One of my friends jokingly remarked that we might be starting a whole genre of films where an angry Liam Neeson gets revenge on and/or beats up people, not unlike the Mel Gibson of such movies like Payback. After seeing Unknown I think he was right - and at least to me, Neeson is a much more interesting actor to watch than Gibson. Having said that, Unknown basically boils down to a basic thriller, if an ambitious one.

The problem with thrillers is that when they prompt you to try and unravel the story, they also invite you to start poking holes in it. And Unknown has quite a few. The inciting incident sees Neeson's character, Dr. Martin Harris, let someone load his luggage at the airport. Has he never heard the thousand different speeches and/or warnings about not letting other people touch your luggage? It starts there and it goes on. I'm all for suspension of a point. As a writer, I love crafting mysteries, but I think you must also always remind yourself that they must be resolved to both your and the audience's satisfaction. Unknown doesn't quite get there. Whenever somebody has to explain things to the hero (and therefore the audience), I call shenanigans.

Neeson does his gravelly-voiced best with the material, though (I certainly wouldn't want to make him angry), and Diane Kruger (Troy) is fine as the cab driver who acts as his principal ally. I've never quite been sold on January Jones, but Mad Men fans will ostensibly enjoy seeing her, and Aidan Quinn is the guy everyone seems to believe is Liam Neeson. Everyone except us, of course, because we know better. And knowing better is what ultimately sinks this film for me. I applaud it for trying, but I just can't get past the questions and nagging doubts that it engendered. Certainly, though, I'm known for being a rather cerebral film viewer, so perhaps those less nerdy than me will be able to enjoy the ride more than I did.

The Blu-Ray Discs

As with all Blu-Ray releases, the packaging for Unknown is standard and therefore without issues.

Though the movie itself is shaky, the transfer for Unknown is pretty awesome. It's described as such: 1080p HD 16:9 widescreen, with HD English 5.1 audio. And it really does look and sound great - when cars go through frame, the sound is such that I can actually hear them passing by. There's some color tinting (even the box art is tinted, so this should be no surprise) and some flashback effects, but they don't have that "we're trying too hard to be visually cool" feel. If you happen to have an HDTV as I do, the level of detail you can catch is impressive. Not that I need to see Liam Neeson's facial hair in that much detail, just that I can.

In terms of accessibility, you get a pretty standard package: French and Spanish audio, and English, French and Spanish subtitles.

If you get lost in the middle of this movie, you can always sit back and admire one very well-produced transfer.

The Special Features

This is another nearly bare release from Warner Home Video, not unlike the recent Hall Pass.
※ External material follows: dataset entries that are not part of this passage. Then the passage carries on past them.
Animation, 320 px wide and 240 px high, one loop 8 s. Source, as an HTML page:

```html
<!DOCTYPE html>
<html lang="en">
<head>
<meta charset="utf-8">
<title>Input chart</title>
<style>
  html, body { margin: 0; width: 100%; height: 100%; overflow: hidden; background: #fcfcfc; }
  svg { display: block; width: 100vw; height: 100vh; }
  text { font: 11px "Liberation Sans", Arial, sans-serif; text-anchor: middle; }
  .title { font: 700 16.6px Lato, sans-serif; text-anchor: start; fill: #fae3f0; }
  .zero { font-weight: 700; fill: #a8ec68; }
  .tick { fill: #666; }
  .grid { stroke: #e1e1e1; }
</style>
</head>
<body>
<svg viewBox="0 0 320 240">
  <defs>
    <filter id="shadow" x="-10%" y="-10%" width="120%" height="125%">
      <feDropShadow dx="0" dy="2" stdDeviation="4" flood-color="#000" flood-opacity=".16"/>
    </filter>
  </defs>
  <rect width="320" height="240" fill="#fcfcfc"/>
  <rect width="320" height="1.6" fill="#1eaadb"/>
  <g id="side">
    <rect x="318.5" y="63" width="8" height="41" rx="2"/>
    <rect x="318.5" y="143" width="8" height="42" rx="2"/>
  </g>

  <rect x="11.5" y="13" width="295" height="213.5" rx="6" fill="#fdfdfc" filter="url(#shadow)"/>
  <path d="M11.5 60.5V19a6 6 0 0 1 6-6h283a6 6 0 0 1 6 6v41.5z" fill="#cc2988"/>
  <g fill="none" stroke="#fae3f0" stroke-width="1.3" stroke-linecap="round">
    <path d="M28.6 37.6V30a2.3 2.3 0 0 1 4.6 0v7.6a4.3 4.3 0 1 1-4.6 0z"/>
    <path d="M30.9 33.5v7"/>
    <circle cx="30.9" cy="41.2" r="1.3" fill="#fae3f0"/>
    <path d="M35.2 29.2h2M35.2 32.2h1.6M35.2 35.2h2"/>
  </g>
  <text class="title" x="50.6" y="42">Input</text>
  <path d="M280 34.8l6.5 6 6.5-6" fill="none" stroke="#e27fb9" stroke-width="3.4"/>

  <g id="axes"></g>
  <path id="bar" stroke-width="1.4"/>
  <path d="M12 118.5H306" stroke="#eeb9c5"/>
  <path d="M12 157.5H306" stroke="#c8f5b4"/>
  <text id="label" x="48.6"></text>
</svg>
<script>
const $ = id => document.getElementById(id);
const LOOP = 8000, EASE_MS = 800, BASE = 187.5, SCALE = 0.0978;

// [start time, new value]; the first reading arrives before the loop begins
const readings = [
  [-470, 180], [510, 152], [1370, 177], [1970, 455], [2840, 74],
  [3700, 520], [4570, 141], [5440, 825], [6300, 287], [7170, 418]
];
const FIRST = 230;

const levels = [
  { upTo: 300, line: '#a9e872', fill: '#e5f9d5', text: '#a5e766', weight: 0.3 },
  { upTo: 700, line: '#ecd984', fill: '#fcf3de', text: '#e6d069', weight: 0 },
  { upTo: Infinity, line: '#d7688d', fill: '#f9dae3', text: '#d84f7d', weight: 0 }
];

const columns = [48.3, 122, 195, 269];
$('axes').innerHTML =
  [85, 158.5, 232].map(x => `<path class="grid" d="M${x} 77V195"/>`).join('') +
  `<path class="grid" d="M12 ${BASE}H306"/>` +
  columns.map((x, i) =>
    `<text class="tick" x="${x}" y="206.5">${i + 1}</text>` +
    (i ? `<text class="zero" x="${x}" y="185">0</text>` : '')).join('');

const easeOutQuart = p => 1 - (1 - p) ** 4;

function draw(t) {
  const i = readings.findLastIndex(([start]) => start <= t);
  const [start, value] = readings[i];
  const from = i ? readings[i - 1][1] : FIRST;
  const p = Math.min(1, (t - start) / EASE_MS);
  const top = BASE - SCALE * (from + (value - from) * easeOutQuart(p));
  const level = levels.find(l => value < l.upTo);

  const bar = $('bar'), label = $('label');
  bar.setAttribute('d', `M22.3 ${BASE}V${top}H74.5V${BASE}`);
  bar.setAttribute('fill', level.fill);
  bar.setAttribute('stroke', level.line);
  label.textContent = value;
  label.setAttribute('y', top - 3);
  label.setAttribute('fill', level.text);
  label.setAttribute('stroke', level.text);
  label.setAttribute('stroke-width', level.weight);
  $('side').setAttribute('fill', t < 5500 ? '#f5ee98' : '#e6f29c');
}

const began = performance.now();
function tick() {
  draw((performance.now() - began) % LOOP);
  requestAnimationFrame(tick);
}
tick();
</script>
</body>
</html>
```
Whereas that was somewhat forgiveable because it's harder to find extras for a film of that nature, this is more disappointing, because Unknown gives us a lot more to chew on. You get two short featurettes that really don't add much.

Liam Neeson: Known Action Hero: This is only four minutes long, and even that's rife with clips from the movie. In between, people talk about how great it was to work with Neeson on the movie. I'm sure it was, but it would have been more interesting (and substantive) if this actually dug more into how he got this "action hero" label put on him.
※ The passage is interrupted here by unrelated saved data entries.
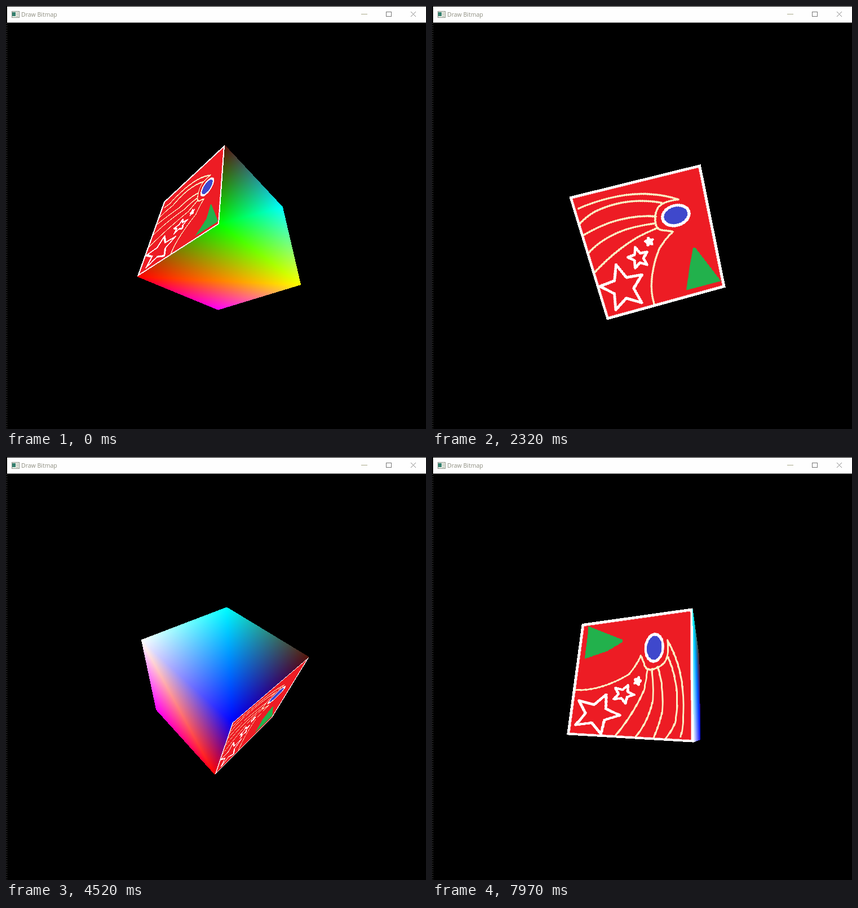
These frames come from a looping animation (745 px wide and 751 px high, 8 s). An HTML page with a canvas:

```html
<!DOCTYPE html>
<html lang="en">
<head>
<meta charset="utf-8">
<title>Draw Bitmap</title>
<style>
  html, body { margin: 0; width: 100%; height: 100%; overflow: hidden; background: #000; }
  canvas, svg { position: absolute; left: 0; top: 0; display: block; }
  text { font: 10.5px "Open Sans", "Noto Sans", sans-serif; fill: #8e8e80; }
</style>
</head>
<body>
<canvas id="stage" width="745" height="751"></canvas>
<svg width="745" height="751" fill="none">
  <path d="M1.5 30V751" stroke="#444" stroke-dasharray="2 2"/>
  <rect x="2" y="1" width="743" height="28.5" fill="#fefefe"/>
  <rect x="10.5" y="9.5" width="13" height="11" fill="#eef0e8" stroke="#8b948b"/>
  <rect x="11" y="11" width="6" height="7" fill="#35806f"/>
  <path d="M18 12.5h4M18 15.5h4M18 18.5h4" stroke="#a3aca0"/>
  <text x="27" y="19">Draw Bitmap</text>
  <path d="M630 14.5h11" stroke="#a9a98a"/>
  <rect x="674.5" y="10.5" width="9" height="8" stroke="#777"/>
  <path d="M718 10l9 9M727 10l-9 9" stroke="#888"/>
</svg>
<script>
const LOOP = 8000, SIZE = 256, RAD = Math.PI / 180;
const CENTER = [381.5, 409.1], SCALE = 173.1, DEPTH = 0.4947;

// The cube turns about one fixed axis; the other two vectors span its plane of rotation.
const SPIN = [0.613, 0.789, -0.03], SIDE = [0.79, -0.613, 0], FRONT = [0.018, 0.024, 1];
// Each cube edge: part along the axis, radius around it, phase in degrees.
const EDGES = [[0.79, 0.613, 92], [0.612, 0.791, -91.1], [0.025, 1, 0]];

// Turning slows and quickens a little: time in ms, angle in degrees.
const TURN = [[0, 58], [830, 30.9], [2320, -8.1], [3200, -27.7], [4520, -67], [6680, -118.3], [7970, -157.9]];

// Corner index bits: 1 = right, 2 = top, 4 = back.
const COLORS = ['red', 'lime', 'blue', '#581106', 'magenta', 'yellow', 'white', 'cyan'];
// Corners run clockwise; each face is split from its first corner to its third.
const TEXTURED = ['2310', '5764'], SHADED = ['7513', '0154', '7326', '6204'];

function makeTexture() {
  const canvas = document.createElement('canvas');
  canvas.width = canvas.height = SIZE;
  const g = canvas.getContext('2d');
  g.scale(SIZE, SIZE);
  g.lineJoin = g.lineCap = 'round';

  const stroke = (path, color, width) => {
    g.strokeStyle = color;
    g.lineWidth = width;
    g.stroke(path);
  };
  const fill = (path, color) => {
    g.fillStyle = color;
    g.fill(path);
  };
  const star = (x, y, radius) => {
    const path = new Path2D();
    for (let i = 0; i < 10; i++) {
      const r = i % 2 ? radius * 0.46 : radius, a = (i * 36 - 90) * RAD;
      path.lineTo(x + r * Math.cos(a), y + r * Math.sin(a));
    }
    path.closePath();
    return path;
  };

  g.fillStyle = '#ed1c24';
  g.fillRect(0, 0, 1, 1);

  const streaks = new Path2D(`
    M.043 .108 C.29 .07 .54 .07 .788 .23
    C.64 .21 .6 .25 .586 .366 C.585 .45 .64 .43 .7 .47 C.57 .54 .4 .78 .406 .99
    M.022 .221 C.2 .12 .45 .12 .66 .224
    M.011 .319 C.2 .27 .42 .25 .599 .318
    M.008 .466 C.18 .36 .4 .345 .589 .371
    M.012 .622 C.17 .53 .35 .45 .595 .41`);
  stroke(streaks, '#fbf1c4', 0.015);

  fill(new Path2D('M.822 .633 H.838 L.976 .943 L.688 .94 L.769 .773Z'), '#22b14c');

  stroke(star(0.203, 0.791, 0.186), '#fff', 0.022);
  stroke(star(0.394, 0.6, 0.085), '#fff', 0.021);
  const smallStar = star(0.513, 0.5, 0.03);
  stroke(smallStar, '#fff', 0.02);
  fill(smallStar, '#fff');

  const ball = new Path2D();
  ball.ellipse(0.745, 0.348, 0.1, 0.079, 0, 0, 2 * Math.PI);
  fill(ball, '#3f48cc');
  stroke(ball, '#fff', 0.023);

  stroke(new Path2D('M0 0H1V1H0Z'), '#fff', 0.042);
  return new Uint32Array(g.getImageData(0, 0, SIZE, SIZE).data.buffer);
}

const ctx = document.getElementById('stage').getContext('2d');
const { width, height } = ctx.canvas;
const image = ctx.createImageData(width, height);
const pixels = new Uint32Array(image.data.buffer);
const BLACK = 0xff000000;
const texture = makeTexture();

const texel = (u, v) => {
  const at = n => Math.max(0, Math.min(SIZE - 1, Math.floor(n * SIZE)));
  return texture[at(v) * SIZE + at(u)];
};
const rgb = (r, g, b) => (BLACK | b << 16 | g << 8 | r) >>> 0;

const cornerColors = COLORS.map(color => {
  ctx.fillStyle = color;
  const hex = parseInt(ctx.fillStyle.slice(1), 16);
  return [hex >> 16, hex >> 8 & 255, hex & 255];
});

function angleAt(t) {
  const i = TURN.findIndex(([time]) => time > t);
  const next = i < 0 ? TURN.length - 1 : i;
  const [t0, a0] = TURN[next - 1], [t1, a1] = TURN[next];
  return a0 + (a1 - a0) * (t - t0) / (t1 - t0);
}

function projectCorners(angle) {
  const edges = EDGES.map(([along, radius, phase]) => {
    const a = (angle + phase) * RAD;
    return SPIN.map((n, i) => along * n + radius * (Math.sin(a) * SIDE[i] + Math.cos(a) * FRONT[i]));
  });
  return cornerColors.map((color, c) => {
    const [x, y, z] = [0, 1, 2].map(i =>
      edges.reduce((sum, e, bit) => sum + (c >> bit & 1 ? 0.5 : -0.5) * e[i], 0));
    const scale = SCALE / (1 + DEPTH * z);
    return {
      x: CENTER[0] + x * scale, y: CENTER[1] - y * scale,
      color, uv: [c & 1, 1 - (c >> 1 & 1), 0]
    };
  });
}

const cross = (a, b, x, y) => (b.x - a.x) * (y - a.y) - (b.y - a.y) * (x - a.x);

// Values are blended linearly on screen, without perspective correction.
function fillTriangle(a, b, c, key, shade) {
  const area = cross(a, b, c.x, c.y);
  if (area <= 0) return;
  const xs = [a.x, b.x, c.x], ys = [a.y, b.y, c.y];
  const left = Math.floor(Math.min(...xs)), right = Math.ceil(Math.max(...xs));
  const top = Math.floor(Math.min(...ys)), bottom = Math.ceil(Math.max(...ys));
  const A = a[key], B = b[key], C = c[key];
  for (let y = top; y < bottom; y++) {
    for (let x = left; x < right; x++) {
      const p = cross(b, c, x + 0.5, y + 0.5) / area;
      const q = cross(c, a, x + 0.5, y + 0.5) / area;
      const r = 1 - p - q;
      if (p < 0 || q < 0 || r < 0) continue;
      pixels[y * width + x] = shade(
        p * A[0] + q * B[0] + r * C[0],
        p * A[1] + q * B[1] + r * C[1],
        p * A[2] + q * B[2] + r * C[2]);
    }
  }
}

function drawFaces(faces, corners, key, shade) {
  for (const face of faces) {
    const [a, b, c, d] = [...face].map(i => corners[i]);
    fillTriangle(a, b, c, key, shade);
    fillTriangle(a, c, d, key, shade);
  }
}

function draw() {
  const corners = projectCorners(angleAt(performance.now() % LOOP));
  pixels.fill(BLACK);
  drawFaces(SHADED, corners, 'color', rgb);
  drawFaces(TEXTURED, corners, 'uv', texel);
  ctx.putImageData(image, 0, 0);
  requestAnimationFrame(draw);
}
draw();
</script>
</body>
</html>
```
What Is Known? Don't expect a lot of answers in this piece. It, too, is only a few minutes long and it's more complimentary fluff than anything else. In fact, it actually repeats some of the stuff from the Neeson piece (?!).

There's so much more that could have been done with this set. Whenever there's a conspiracy/mystery thriller, that's got to be worthy of a featurette at least dishing about it, right? How about filming in those awesome foreign locations? Heck, how about putting together one heck of a visually appealing movie? Or at least coming up with eight minutes of original material? Nope.

Maybe WHV's film guys should sit down with the TV guys - granted, they have less to work with, but WHV's film releases pale in comparison to the special features they've put on recent TV DVDs (Chuck, Supernatural, Human Target).

The Bottom Line

Unknown is a decent popcorn flick if you can overlook the flaws; obviously, if you're a Neeson fan or enjoyed Taken, you'll probably love this one. It's not a movie I'd watch over again, though, and given the lack of special features, I'd say this Blu-Ray is a good rental, but not one that you need to own.